REQUIRED WORK:
How many lines of the data contain "SPEED"? Reply with the number alone.

[[ DATA PROVIDED, beginning ]]

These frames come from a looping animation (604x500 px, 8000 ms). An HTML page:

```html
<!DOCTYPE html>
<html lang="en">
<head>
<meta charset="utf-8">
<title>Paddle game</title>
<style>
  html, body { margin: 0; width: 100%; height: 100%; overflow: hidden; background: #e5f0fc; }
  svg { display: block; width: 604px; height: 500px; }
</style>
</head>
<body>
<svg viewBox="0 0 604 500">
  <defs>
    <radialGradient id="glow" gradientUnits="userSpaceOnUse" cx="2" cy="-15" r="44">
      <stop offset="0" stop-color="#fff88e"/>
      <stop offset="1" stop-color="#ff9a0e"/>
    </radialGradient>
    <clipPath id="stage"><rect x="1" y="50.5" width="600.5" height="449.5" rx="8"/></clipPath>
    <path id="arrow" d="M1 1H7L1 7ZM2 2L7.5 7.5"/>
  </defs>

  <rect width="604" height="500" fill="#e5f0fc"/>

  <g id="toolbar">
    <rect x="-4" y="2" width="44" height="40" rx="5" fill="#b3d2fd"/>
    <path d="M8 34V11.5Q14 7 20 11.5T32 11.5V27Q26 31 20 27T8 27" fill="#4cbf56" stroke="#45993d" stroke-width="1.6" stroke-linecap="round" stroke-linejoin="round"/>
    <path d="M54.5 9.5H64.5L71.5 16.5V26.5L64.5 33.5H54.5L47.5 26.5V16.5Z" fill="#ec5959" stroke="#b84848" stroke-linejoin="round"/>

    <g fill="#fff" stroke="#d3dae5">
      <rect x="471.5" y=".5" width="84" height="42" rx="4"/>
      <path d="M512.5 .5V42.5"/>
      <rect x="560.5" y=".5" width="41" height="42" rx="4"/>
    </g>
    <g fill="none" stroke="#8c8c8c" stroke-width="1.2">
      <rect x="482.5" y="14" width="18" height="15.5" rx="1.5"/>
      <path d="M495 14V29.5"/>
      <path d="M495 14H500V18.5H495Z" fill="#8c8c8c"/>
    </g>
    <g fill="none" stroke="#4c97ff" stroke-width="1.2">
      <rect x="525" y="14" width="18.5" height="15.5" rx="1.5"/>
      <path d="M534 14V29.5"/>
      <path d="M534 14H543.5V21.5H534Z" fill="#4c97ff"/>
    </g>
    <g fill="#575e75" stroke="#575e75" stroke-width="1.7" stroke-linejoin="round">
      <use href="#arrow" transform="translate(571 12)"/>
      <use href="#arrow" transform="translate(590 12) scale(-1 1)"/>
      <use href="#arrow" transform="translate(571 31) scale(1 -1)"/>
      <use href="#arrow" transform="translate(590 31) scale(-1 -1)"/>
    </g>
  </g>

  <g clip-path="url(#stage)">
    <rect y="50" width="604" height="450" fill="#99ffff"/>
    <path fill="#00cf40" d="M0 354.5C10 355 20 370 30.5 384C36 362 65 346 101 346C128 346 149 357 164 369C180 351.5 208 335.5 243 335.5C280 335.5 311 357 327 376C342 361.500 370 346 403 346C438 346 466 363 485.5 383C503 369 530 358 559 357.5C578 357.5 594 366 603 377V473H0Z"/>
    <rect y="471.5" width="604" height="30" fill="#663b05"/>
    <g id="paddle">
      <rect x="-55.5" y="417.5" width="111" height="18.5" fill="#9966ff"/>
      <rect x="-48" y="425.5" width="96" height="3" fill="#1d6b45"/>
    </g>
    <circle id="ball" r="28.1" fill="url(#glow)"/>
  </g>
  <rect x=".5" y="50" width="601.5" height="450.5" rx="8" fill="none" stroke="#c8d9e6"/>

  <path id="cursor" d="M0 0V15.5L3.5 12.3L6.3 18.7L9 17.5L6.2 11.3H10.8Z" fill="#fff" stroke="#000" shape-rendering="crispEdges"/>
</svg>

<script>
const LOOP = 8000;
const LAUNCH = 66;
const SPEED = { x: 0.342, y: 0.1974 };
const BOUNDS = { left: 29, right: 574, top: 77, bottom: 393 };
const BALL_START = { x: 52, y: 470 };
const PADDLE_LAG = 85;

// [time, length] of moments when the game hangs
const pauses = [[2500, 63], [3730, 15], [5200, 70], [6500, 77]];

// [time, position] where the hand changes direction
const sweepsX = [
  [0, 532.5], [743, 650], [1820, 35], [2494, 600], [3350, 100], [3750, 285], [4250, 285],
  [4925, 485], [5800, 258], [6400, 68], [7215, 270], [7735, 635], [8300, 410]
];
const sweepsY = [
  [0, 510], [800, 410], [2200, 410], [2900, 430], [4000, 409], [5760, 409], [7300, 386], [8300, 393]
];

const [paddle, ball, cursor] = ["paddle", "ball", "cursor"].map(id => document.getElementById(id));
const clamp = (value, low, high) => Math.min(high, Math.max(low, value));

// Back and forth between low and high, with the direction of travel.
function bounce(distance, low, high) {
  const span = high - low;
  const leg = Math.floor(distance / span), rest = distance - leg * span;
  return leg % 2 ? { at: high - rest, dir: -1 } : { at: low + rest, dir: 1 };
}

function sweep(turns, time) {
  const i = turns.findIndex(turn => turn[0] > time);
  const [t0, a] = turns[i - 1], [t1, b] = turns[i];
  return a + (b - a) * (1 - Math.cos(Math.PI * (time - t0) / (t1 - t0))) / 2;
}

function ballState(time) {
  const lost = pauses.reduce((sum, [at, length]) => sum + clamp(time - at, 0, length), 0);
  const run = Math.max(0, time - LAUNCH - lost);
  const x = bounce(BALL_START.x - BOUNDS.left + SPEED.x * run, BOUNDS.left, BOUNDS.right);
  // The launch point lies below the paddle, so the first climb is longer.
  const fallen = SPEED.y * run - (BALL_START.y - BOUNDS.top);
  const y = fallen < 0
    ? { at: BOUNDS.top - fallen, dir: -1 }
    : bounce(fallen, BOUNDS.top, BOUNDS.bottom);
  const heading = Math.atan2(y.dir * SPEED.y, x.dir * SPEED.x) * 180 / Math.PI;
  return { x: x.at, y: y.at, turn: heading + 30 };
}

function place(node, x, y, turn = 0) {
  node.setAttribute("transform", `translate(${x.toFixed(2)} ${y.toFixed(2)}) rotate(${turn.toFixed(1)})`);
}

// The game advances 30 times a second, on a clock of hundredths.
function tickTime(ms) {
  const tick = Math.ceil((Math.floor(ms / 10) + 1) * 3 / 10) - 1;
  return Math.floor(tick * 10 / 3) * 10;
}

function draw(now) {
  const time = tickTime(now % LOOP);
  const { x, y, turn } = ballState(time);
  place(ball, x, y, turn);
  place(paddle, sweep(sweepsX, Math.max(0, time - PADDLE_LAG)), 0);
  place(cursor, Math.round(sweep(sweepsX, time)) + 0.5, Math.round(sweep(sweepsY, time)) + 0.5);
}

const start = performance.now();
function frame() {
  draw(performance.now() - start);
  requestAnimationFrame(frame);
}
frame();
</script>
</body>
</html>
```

[[ DATA PROVIDED, end ]]

EXERCISE SOLUTION:
4